Available records
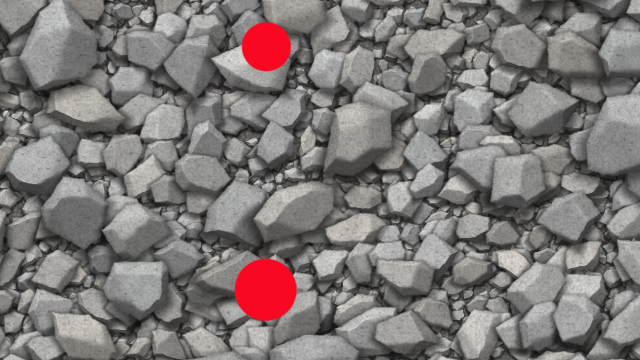
A Shadertoy shader for this texture:

```glsl
// A heap of broken grey stone with two flat red discs lying on it.
// Layers of jittered convex polygons, small gravel first and boulders last, are
// painted over each other; softly blended facet planes give each stone its light.

const float TAU = 6.2831853;
const vec3 RED = vec3(0.98, 0.03, 0.13);

vec3 hash3(vec2 p) {
    vec3 q = fract(vec3(p.xyx) * vec3(0.1031, 0.1030, 0.0973));
    q += dot(q, q.yxz + 33.33);
    return fract((q.xxy + q.yzz) * q.zyx);
}

// Gradient noise, roughly -0.7 to 0.7
float corner(vec2 cell, vec2 offset) {
    float a = TAU * hash3(cell + 71.0).x;
    return dot(vec2(cos(a), sin(a)), offset);
}

float noise(vec2 p) {
    vec2 i = floor(p), f = p - i;
    vec2 u = f * f * f * (f * (f * 6.0 - 15.0) + 10.0);
    vec2 e = vec2(1.0, 0.0);
    return mix(mix(corner(i, f), corner(i + e, f - e), u.x),
               mix(corner(i + e.yx, f - e.yx), corner(i + 1.0, f - 1.0), u.x), u.y);
}

// One stone of unit radius: x = signed distance, y = brightness
vec2 stone(vec2 p, vec2 id, vec3 light) {
    vec3 r = hash3(id + 5.7);
    vec2 tilt = (r.xy - 0.5) * 1.1;
    float topWeight = exp(-22.0 * max(0.3 + 0.25 * r.z + dot(p, tilt), -0.3));
    vec3 normal = topWeight * normalize(vec3(-tilt, 1.0));
    float edge = -9.0;
    for (int i = 0; i < 7; i++) {
        vec3 h = hash3(id + float(i) * vec2(17.3, 9.1));
        float a = TAU * (float(i) + 0.85 * h.x + r.z) / 7.0;
        vec2 n = vec2(cos(a), sin(a));
        float side = dot(p, n) - 0.72 - 0.33 * h.y;
        float slope = 0.6 + 2.6 * h.z;
        edge = max(edge, side);
        normal += exp(-22.0 * max(-side * slope, -0.3)) * normalize(vec3(n * slope, 1.0));
    }
    float lit = max(dot(normalize(normal), light), 0.0);
    float rim = smoothstep(0.0, -0.12, edge);
    return vec2(edge, (0.28 + 0.48 * lit) * (0.88 + 0.12 * rim));
}

// Paint one grid of stones over the ground, lower rows in front
vec3 paintLayer(vec3 col, vec2 uv, float size, float density, float seed) {
    vec2 base = floor(uv / size);
    float pixel = 1.1 / iResolution.y;
    for (int y = 1; y >= -1; y--)
    for (int x = -1; x <= 1; x++) {
        vec2 cell = base + vec2(x, y);
        vec2 id = cell + 40.0 + seed * 53.0;
        vec3 h = hash3(id), k = hash3(id + 301.0);
        if (h.z > density) continue;

        float radius = size * (0.43 + 0.2 * k.x);
        vec2 p = (uv - (cell + 0.5 + 0.55 * (h.xy - 0.5)) * size) / radius;
        if (dot(p, p) > 4.0) continue;

        // Turn and stretch the stone, and turn the light with it
        float a = (k.y - 0.4) * 2.2, stretch = 1.0 + 0.3 * k.z;
        mat2 turn = mat2(cos(a), -sin(a), sin(a), cos(a));
        vec3 light = normalize(vec3(turn * vec2(-0.25, 0.62), 0.75));
        vec2 s = stone(turn * p * vec2(1.0 / stretch, stretch), id, light);

        // Contact shadow, wider below the stone
        col *= mix(0.42, 1.0, smoothstep(-0.08, 0.3, s.x + 0.13 * p.y));

        vec3 tint = mix(vec3(0.99, 1.0, 0.995), vec3(1.025, 1.0, 0.965), k.z * k.z);
        vec3 face = tint * (s.y + 0.13 * (fract(h.z * 37.0) - 0.5));
        col = mix(col, face, smoothstep(pixel, -pixel, s.x * radius));
    }
    return col;
}

void paintDisc(inout vec3 col, vec2 p, float radius) {
    float d = length(p) - radius, pixel = 1.0 / iResolution.y;
    col = mix(col, RED, smoothstep(pixel, -pixel, d));
}

void mainImage(out vec4 fragColor, in vec2 fragCoord) {
    vec2 uv = fragCoord / iResolution.y;

    // Chipped outlines
    vec2 warped = uv + 0.004 * vec2(noise(uv * 38.0), noise(uv * 38.0 + 19.0))
                     + 0.0015 * vec2(noise(uv * 110.0), noise(uv * 110.0 + 7.0));

    // Dark grit, then stones of growing size
    vec3 col = vec3(0.36, 0.355, 0.34) + 0.16 * noise(uv * 130.0);
    col = paintLayer(col, warped, 0.033, 0.85, 1.0);
    col = paintLayer(col, warped, 0.062, 0.85, 2.0);
    col = paintLayer(col, warped, 0.105, 0.78, 3.0);
    col = paintLayer(col, warped, 0.155, 0.52, 4.0);
    col = paintLayer(col, warped, 0.235, 0.26, 5.0);

    // Weathered stains, pits and fine grain
    float stain = noise(uv * 24.0) + 0.7 * noise(uv * 62.0 + 3.0);
    float grain = noise(uv * 125.0 + 8.0) + 0.8 * noise(uv * 240.0);
    float pits = smoothstep(0.25, 0.5, noise(uv * vec2(70.0, 95.0) + 31.0));
    col *= 1.0 + 0.09 * stain + 0.12 * grain - 0.13 * pits;

    // Pale dusty haze lifts the deepest gaps
    col = mix(col, vec3(0.60, 0.60, 0.595), 0.07);

    paintDisc(col, uv - vec2(0.740, 0.870), 0.068);
    paintDisc(col, uv - vec2(0.738, 0.195), 0.086);
    fragColor = vec4(clamp(col, 0.0, 1.0), 1.0);
}
```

Exercise
Only the pictures are to be left out; write out all the other data exactly.

Exercise response
A Shadertoy shader for this texture:

```glsl
// A heap of broken grey stone with two flat red discs lying on it.
// Layers of jittered convex polygons, small gravel first and boulders last, are
// painted over each other; softly blended facet planes give each stone its light.

const float TAU = 6.2831853;
const vec3 RED = vec3(0.98, 0.03, 0.13);

vec3 hash3(vec2 p) {
    vec3 q = fract(vec3(p.xyx) * vec3(0.1031, 0.1030, 0.0973));
    q += dot(q, q.yxz + 33.33);
    return fract((q.xxy + q.yzz) * q.zyx);
}

// Gradient noise, roughly -0.7 to 0.7
float corner(vec2 cell, vec2 offset) {
    float a = TAU * hash3(cell + 71.0).x;
    return dot(vec2(cos(a), sin(a)), offset);
}

float noise(vec2 p) {
    vec2 i = floor(p), f = p - i;
    vec2 u = f * f * f * (f * (f * 6.0 - 15.0) + 10.0);
    vec2 e = vec2(1.0, 0.0);
    return mix(mix(corner(i, f), corner(i + e, f - e), u.x),
               mix(corner(i + e.yx, f - e.yx), corner(i + 1.0, f - 1.0), u.x), u.y);
}

// One stone of unit radius: x = signed distance, y = brightness
vec2 stone(vec2 p, vec2 id, vec3 light) {
    vec3 r = hash3(id + 5.7);
    vec2 tilt = (r.xy - 0.5) * 1.1;
    float topWeight = exp(-22.0 * max(0.3 + 0.25 * r.z + dot(p, tilt), -0.3));
    vec3 normal = topWeight * normalize(vec3(-tilt, 1.0));
    float edge = -9.0;
    for (int i = 0; i < 7; i++) {
        vec3 h = hash3(id + float(i) * vec2(17.3, 9.1));
        float a = TAU * (float(i) + 0.85 * h.x + r.z) / 7.0;
        vec2 n = vec2(cos(a), sin(a));
        float side = dot(p, n) - 0.72 - 0.33 * h.y;
        float slope = 0.6 + 2.6 * h.z;
        edge = max(edge, side);
        normal += exp(-22.0 * max(-side * slope, -0.3)) * normalize(vec3(n * slope, 1.0));
    }
    float lit = max(dot(normalize(normal), light), 0.0);
    float rim = smoothstep(0.0, -0.12, edge);
    return vec2(edge, (0.28 + 0.48 * lit) * (0.88 + 0.12 * rim));
}

// Paint one grid of stones over the ground, lower rows in front
vec3 paintLayer(vec3 col, vec2 uv, float size, float density, float seed) {
    vec2 base = floor(uv / size);
    float pixel = 1.1 / iResolution.y;
    for (int y = 1; y >= -1; y--)
    for (int x = -1; x <= 1; x++) {
        vec2 cell = base + vec2(x, y);
        vec2 id = cell + 40.0 + seed * 53.0;
        vec3 h = hash3(id), k = hash3(id + 301.0);
        if (h.z > density) continue;

        float radius = size * (0.43 + 0.2 * k.x);
        vec2 p = (uv - (cell + 0.5 + 0.55 * (h.xy - 0.5)) * size) / radius;
        if (dot(p, p) > 4.0) continue;

        // Turn and stretch the stone, and turn the light with it
        float a = (k.y - 0.4) * 2.2, stretch = 1.0 + 0.3 * k.z;
        mat2 turn = mat2(cos(a), -sin(a), sin(a), cos(a));
        vec3 light = normalize(vec3(turn * vec2(-0.25, 0.62), 0.75));
        vec2 s = stone(turn * p * vec2(1.0 / stretch, stretch), id, light);

        // Contact shadow, wider below the stone
        col *= mix(0.42, 1.0, smoothstep(-0.08, 0.3, s.x + 0.13 * p.y));

        vec3 tint = mix(vec3(0.99, 1.0, 0.995), vec3(1.025, 1.0, 0.965), k.z * k.z);
        vec3 face = tint * (s.y + 0.13 * (fract(h.z * 37.0) - 0.5));
        col = mix(col, face, smoothstep(pixel, -pixel, s.x * radius));
    }
    return col;
}

void paintDisc(inout vec3 col, vec2 p, float radius) {
    float d = length(p) - radius, pixel = 1.0 / iResolution.y;
    col = mix(col, RED, smoothstep(pixel, -pixel, d));
}

void mainImage(out vec4 fragColor, in vec2 fragCoord) {
    vec2 uv = fragCoord / iResolution.y;

    // Chipped outlines
    vec2 warped = uv + 0.004 * vec2(noise(uv * 38.0), noise(uv * 38.0 + 19.0))
                     + 0.0015 * vec2(noise(uv * 110.0), noise(uv * 110.0 + 7.0));

    // Dark grit, then stones of growing size
    vec3 col = vec3(0.36, 0.355, 0.34) + 0.16 * noise(uv * 130.0);
    col = paintLayer(col, warped, 0.033, 0.85, 1.0);
    col = paintLayer(col, warped, 0.062, 0.85, 2.0);
    col = paintLayer(col, warped, 0.105, 0.78, 3.0);
    col = paintLayer(col, warped, 0.155, 0.52, 4.0);
    col = paintLayer(col, warped, 0.235, 0.26, 5.0);

    // Weathered stains, pits and fine grain
    float stain = noise(uv * 24.0) + 0.7 * noise(uv * 62.0 + 3.0);
    float grain = noise(uv * 125.0 + 8.0) + 0.8 * noise(uv * 240.0);
    float pits = smoothstep(0.25, 0.5, noise(uv * vec2(70.0, 95.0) + 31.0));
    col *= 1.0 + 0.09 * stain + 0.12 * grain - 0.13 * pits;

    // Pale dusty haze lifts the deepest gaps
    col = mix(col, vec3(0.60, 0.60, 0.595), 0.07);

    paintDisc(col, uv - vec2(0.740, 0.870), 0.068);
    paintDisc(col, uv - vec2(0.738, 0.195), 0.086);
    fragColor = vec4(clamp(col, 0.0, 1.0), 1.0);
}
```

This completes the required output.